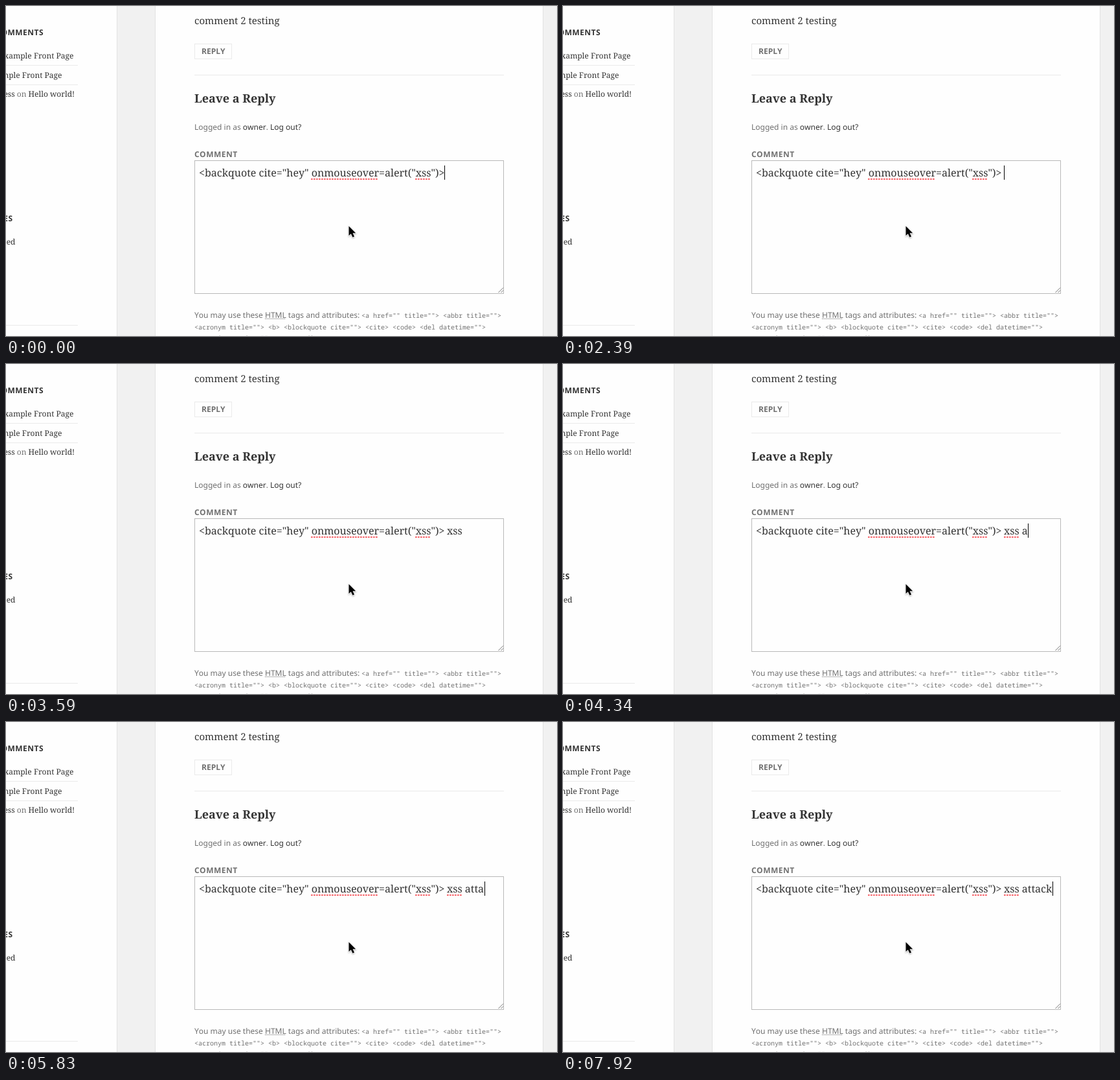
Animation of 851x509 px, one loop 8000 ms. Source, as an HTML page:

```html
<!DOCTYPE html>
<html lang="en">
<head>
<meta charset="utf-8">
<title>Comment form</title>
<style>
  html, body { margin: 0; width: 100%; height: 100%; overflow: hidden; background: #f1f1f1; }
  svg { display: block; width: 851px; height: 509px; }
  text {
    font: 12px "Noto Sans", sans-serif; fill: #707070; white-space: pre;
    font-kerning: none; font-variant-ligatures: none; text-rendering: geometricPrecision;
  }
  .serif { font-family: "Noto Serif", serif; fill: #333; }
  .body { font-size: 15px; }
  .field { font-size: 16px; }
  .title { font-size: 18px; font-weight: 700; }
  .label { font-weight: 700; }
  .wide { letter-spacing: .04em; }
  .code { font: 10px "Noto Sans Mono", monospace; }
  .end { text-anchor: end; }
  .dark { fill: #333; }
  .grey { fill: #707070; }
  .panel { fill: #fefefe; stroke: #e2e2e2; }
  .rule { stroke: #eaeaea; fill: none; }
  .spell { stroke: #f7646a; stroke-width: 2; stroke-dasharray: 2.7 1.3; }
</style>
</head>
<body>
<svg viewBox="0 0 851 509">
  <rect class="panel" x="-10.5" y="-10.5" width="182" height="530"/>
  <rect class="panel" x="230.5" y="-10.5" width="599" height="530"/>

  <!-- Sidebar -->
  <text class="label wide dark end" x="58" y="45">COMMENTS</text>
  <text class="serif end" x="104.5" y="81">xample Front Page</text>
  <text class="serif end" x="86.5" y="111">Example Front Page</text>
  <text class="serif end" x="106" y="140">ess <tspan class="grey">on</tspan> Hello world!</text>
  <text class="label wide dark end" x="10.5" y="332">CATEGORIES</text>
  <text class="serif end" x="14.5" y="368">Uncategorized</text>
  <path class="rule" d="M0 91.5H111M0 121.5H111M0 492.5H111"/>

  <!-- Comment thread -->
  <text class="serif body" x="291" y="28">comment 2 testing</text>
  <rect class="rule" x="291.5" y="58.5" width="57" height="23"/>
  <text class="label" x="302" y="74">REPLY</text>
  <path class="rule" d="M291 106.5H769"/>

  <!-- Reply form -->
  <text class="serif title" x="291" y="149">Leave a Reply</text>
  <text x="291" y="191">Logged in as <tspan class="dark">owner</tspan>. <tspan class="dark">Log out?</tspan></text>
  <text class="label wide" x="291" y="233">COMMENT</text>
  <rect x="291.5" y="238.5" width="477" height="205" fill="#fefefe" stroke="#b9b9b9"/>
  <path d="M760.5 442L768 434.5M764.5 442L768 438.5" stroke="#777"/>

  <text class="serif field" x="298" y="263">&lt;backquote cite="hey" onmouseover=alert("xss")&gt;</text>
  <text class="serif field" id="typed" x="681" y="263"></text>
  <path class="spell" d="M471 267H575"/>
  <path class="spell" d="M632 267H656"/>
  <path class="spell" id="typo" d="M681 267H705"/>
  <rect id="caret" y="246" width="1" height="22" fill="#000"/>

  <text x="291" y="481">You may use these HTML tags and attributes:</text>
  <path d="M400 482.5H432" stroke="#707070" stroke-dasharray="1 1"/>
  <text class="code" x="549" y="481">&lt;a href="" title=""&gt; &lt;abbr title=""&gt;</text>
  <text class="code" x="291" y="499">&lt;acronym title=""&gt; &lt;b&gt; &lt;blockquote cite=""&gt; &lt;cite&gt; &lt;code&gt; &lt;del datetime=""&gt;</text>
  <text class="code" x="291" y="516">&lt;em&gt; &lt;i&gt; &lt;q cite=""&gt; &lt;s&gt; &lt;strike&gt; &lt;strong&gt;</text>

  <!-- Pointer -->
  <path d="M529.5 339.5V354.3L532.8 351.2L535.4 356.8L538 355.6L535.5 350.2H540.2Z"
        fill="#000" stroke="#fff" stroke-width="1.4" paint-order="stroke"
        style="filter:drop-shadow(0 1px 1px rgba(0,0,0,.3))"/>
</svg>
<script>
  const LOOP = 8000;
  const PHRASE = "xss attack";
  // [start ms, letters typed, caret x (0 = hidden)]
  const STEPS = [
    [0, 0, 677], [450, 0, 681], [900, 0, 0], [1500, 0, 681], [1950, 0, 0], [2390, 0, 681],
    [2690, 1, 691], [2990, 2, 698], [3140, 3, 705], [3590, 3, 0],
    [3890, 4, 709], [4340, 5, 718], [4640, 6, 724], [4940, 7, 730], [5380, 7, 0],
    [5830, 8, 739], [6280, 9, 746], [6870, 9, 0],
    [7020, 10, 756], [7470, 10, 0], [7920, 10, 756]
  ];
  const [typed, typo, caret] = ["typed", "typo", "caret"].map(id => document.getElementById(id));
  const show = (el, on) => el.setAttribute("visibility", on ? "visible" : "hidden");
  let current;

  function draw(now) {
    const t = now % LOOP;
    const step = STEPS.findLast(s => s[0] <= t);
    if (step === current) return;
    current = step;
    const [, count, x] = step;
    typed.textContent = PHRASE.slice(0, count);
    show(typo, count > 3);
    show(caret, x);
    caret.setAttribute("x", x);
  }

  const start = performance.now();
  function tick() {
    draw(performance.now() - start);
    requestAnimationFrame(tick);
  }
  tick();
</script>
</body>
</html>
```
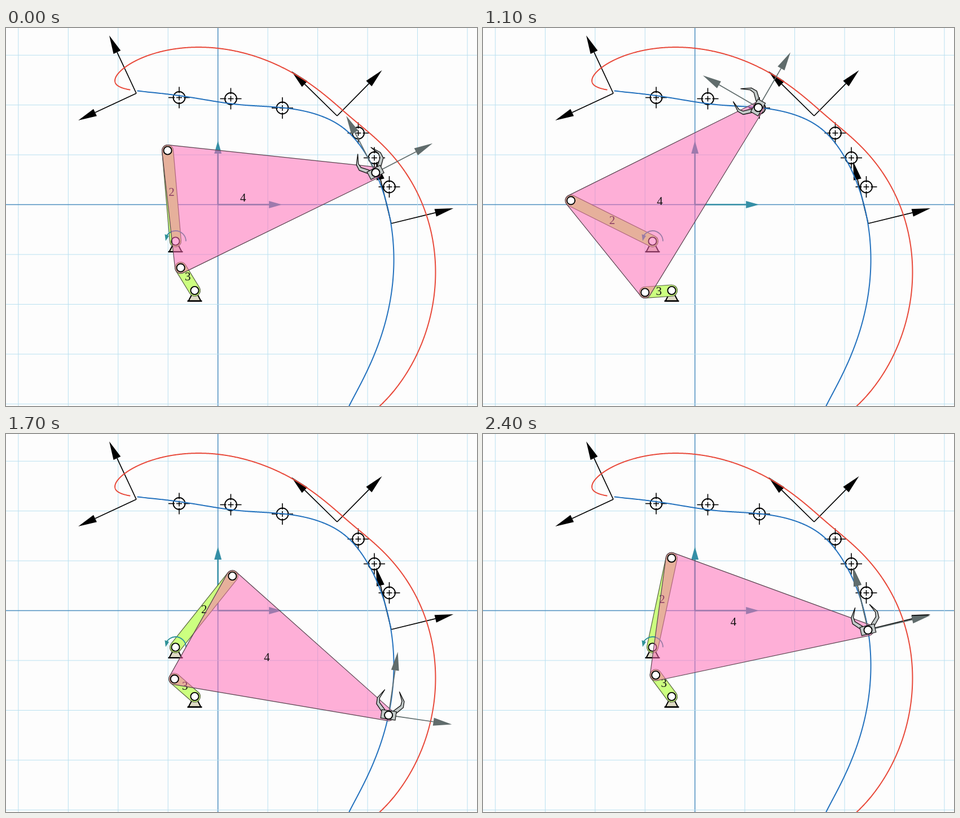
Animation of 835x671 px, one loop 2500 ms. Source, as an HTML page with a canvas:

```html
<!DOCTYPE html>
<html>
<head>
<meta charset="utf-8">
<style>
html, body { margin: 0; width: 100%; height: 100%; overflow: hidden; background: #fdfdfd; }
canvas { display: block; }
</style>
</head>
<body>
<canvas id="stage" width="835" height="671"></canvas>
<script>
const ctx = document.getElementById('stage').getContext('2d');
const RAD = Math.PI / 180, QUARTER = Math.PI / 2;
const CRANK = 161.6, COUPLER = 209.4, ROCKER = 47.4;
const A = [300.5, 378.5], D = [334.5, 466], ORIGIN = [375.7, 313.6];
const UNIT = 88.45, STEPS = 25;
const HIGH = 217.8, LOW = 5.1, TURN = 7.22; // crank range in degrees, step of the upper turn
const TEAL = '#358fa6', GREY = '#606c6c', STEEL = '#c3cac9';

const polar = ([x, y], r, a) => [x + r * Math.cos(a), y + r * Math.sin(a)];
const mid = (p, q) => [(p[0] + q[0]) / 2, (p[1] + q[1]) / 2];
const angle = (p, q) => Math.atan2(q[1] - p[1], q[0] - p[0]);

// Four-bar linkage: crank angle and assembly branch -> joint positions
function solve(deg, branch = 1) {
  const B = polar(A, CRANK, -deg * RAD);
  const d = Math.hypot(D[0] - B[0], D[1] - B[1]);
  const cos = (COUPLER ** 2 + d * d - ROCKER ** 2) / (2 * COUPLER * d);
  const u = angle(B, D) + branch * Math.acos(Math.min(1, cos));
  const C = polar(B, COUPLER, u);
  const P = polar(polar(B, 79.7, u), 362.2, u - QUARTER);
  return { B, C, P, heading: u - 111 * RAD };
}

function couplerCurve(branch) {
  const points = [];
  for (let deg = HIGH; deg > LOW; deg -= 0.2) points.push(solve(deg, branch).P);
  return points;
}

function stroke(color, width) {
  ctx.strokeStyle = color;
  ctx.lineWidth = width;
  ctx.stroke();
}

function line(points, color, width) {
  ctx.beginPath();
  points.forEach(p => ctx.lineTo(...p));
  stroke(color, width);
}

function shape(points, fill, color, width) {
  ctx.beginPath();
  points.forEach(p => ctx.lineTo(...p));
  ctx.closePath();
  ctx.fillStyle = fill;
  ctx.fill();
  if (color) stroke(color, width);
}

function disc(p, r, fill, width) {
  ctx.beginPath();
  ctx.arc(...p, r, 0, 4 * QUARTER);
  ctx.fillStyle = fill;
  ctx.fill();
  stroke('#000', width);
}

const joint = p => disc(p, 7.1, '#fff', 1.9);

function arrow(p, length, a, color, width, head, half) {
  const tip = polar(p, length, a), base = polar(tip, -head, a);
  line([p, base], color, width);
  shape([tip, polar(base, half, a + QUARTER), polar(base, half, a - QUARTER)], color);
}

function axes(p, heading, color, width = 1.7, head = 33, half = 7) {
  for (const a of [heading, heading - QUARTER]) arrow(p, 113.5, a, color, width, head, half);
}

// Outline around equal discs, corners given clockwise on screen
function hull(corners, fill, color) {
  const n = corners.length;
  ctx.beginPath();
  corners.forEach((p, i) => {
    const a = angle(corners[(i + n - 1) % n], p), b = angle(p, corners[(i + 1) % n]);
    ctx.arc(...p, 10, a - QUARTER, b - QUARTER);
  });
  ctx.closePath();
  ctx.fillStyle = fill;
  ctx.fill();
  stroke(color, 1.2);
}

function label(text, x, y) {
  ctx.fillStyle = '#111';
  ctx.fillText(text, x, y + 6.5);
}

function ground([x, y]) {
  shape([[x - 4, y + 5], [x + 4, y + 5], [x + 11, y + 18.5], [x - 11, y + 18.5]], '#ddd9c4', '#000', 2);
  line([[x - 13, y + 18.7], [x + 13, y + 18.7]], '#000', 2.4);
}

function link(p, q, text) {
  hull([p, q], '#ccff80', '#56633f');
  const [x, y] = mid(p, q), s = Math.sin(angle(p, q)) ** 2;
  label(text, x + 1 - s, y - 6.5 * s);
}

function target([x, y]) {
  disc([x, y], 10.5, 'transparent', 1.9);
  for (const [a, b] of [[-19, -8], [-5, 5], [8, 19]]) {
    line([[x + a, y], [x + b, y]], '#000', 1.6);
    line([[x, y + a], [x, y + b]], '#000', 1.6);
  }
}

function gripper(P, heading) {
  ctx.save();
  ctx.translate(...P);
  ctx.rotate(heading);
  for (const side of [-1, 1]) {
    ctx.save();
    ctx.scale(side, -1);
    shape([[13, 5], [24, 17], [24, 28], [13, 44], [20, 28], [19, 20], [8, 9]], STEEL, '#111', 1.3);
    ctx.restore();
  }
  shape([[-13, -8], [13, -8], [13, 7], [-13, 7]], STEEL, '#222', 1.3);
  ctx.restore();
  joint(P);
}

const targets = [[307, 123.5], [398.5, 125.5], [490, 142], [624.5, 186.5], [653, 230.5], [679.5, 282]];
const poses = [[231, 116, -115], [587, 156, -45.5], [683, 347, -13.7]];
const reached = couplerCurve(1), unreached = couplerCurve(-1);

function scenery() {
  ctx.fillStyle = '#fdfdfd';
  ctx.fillRect(0, 0, 835, 671);
  for (let i = -4; i <= 5; i++) {
    const x = ORIGIN[0] + i * UNIT, y = ORIGIN[1] + i * UNIT;
    const style = i ? ['#b9e0f0', 1] : ['#4d8fc0', 1.5];
    line([[x, 0], [x, 671]], ...style);
    line([[0, y], [835, y]], ...style);
  }
  for (const [x, y, deg] of poses) axes([x, y], deg * RAD, '#000');
  targets.forEach(target);
  line(unreached, '#e8493a', 2);
  line(reached, '#2472be', 2);
  axes(ORIGIN, 0, TEAL, 2.5, 23, 6.5);
}

function motor() {
  ctx.beginPath();
  ctx.arc(...A, 18.5, 0, -155 * RAD, true);
  stroke('#2f9298', 1.8);
  shape([[283, 378], [281.5, 366], [289, 369]], '#2f9298');
}

// The crank swings back and forth at constant speed
function crankAngle(step) {
  const half = STEPS / 2;
  const away = Math.abs((step - TURN + half + STEPS) % STEPS - half);
  return HIGH - (HIGH - LOW) * away / half;
}

function draw(step) {
  const { B, C, P, heading } = solve(crankAngle(step));
  scenery();
  ground(A);
  ground(D);
  link(B, A, '2');
  link(C, D, '3');
  motor();
  joint(A);
  joint(D);
  hull([B, P, C], 'rgba(255,105,180,.52)', '#5a4450');
  joint(B);
  joint(C);
  label('4', (B[0] + C[0] + P[0]) / 3 + 3, (B[1] + C[1] + P[1]) / 3 + 1.5);
  axes(P, heading, GREY);
  gripper(P, heading);
}

ctx.font = '21px "Liberation Serif", serif';
ctx.textAlign = 'center';
const start = performance.now();
function tick() {
  draw(Math.floor((performance.now() - start) / 100) % STEPS);
  requestAnimationFrame(tick);
}
tick();
</script>
</body>
</html>
```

+++

Requirement:
Where does the word "joint" appear in the material above? Copy every line that holds it.

Answer to this task:
// Four-bar linkage: crank angle and assembly branch -> joint positions
const joint = p => disc(p, 7.1, '#fff', 1.9);
  joint(P);
  joint(A);
  joint(D);
  joint(B);
  joint(C);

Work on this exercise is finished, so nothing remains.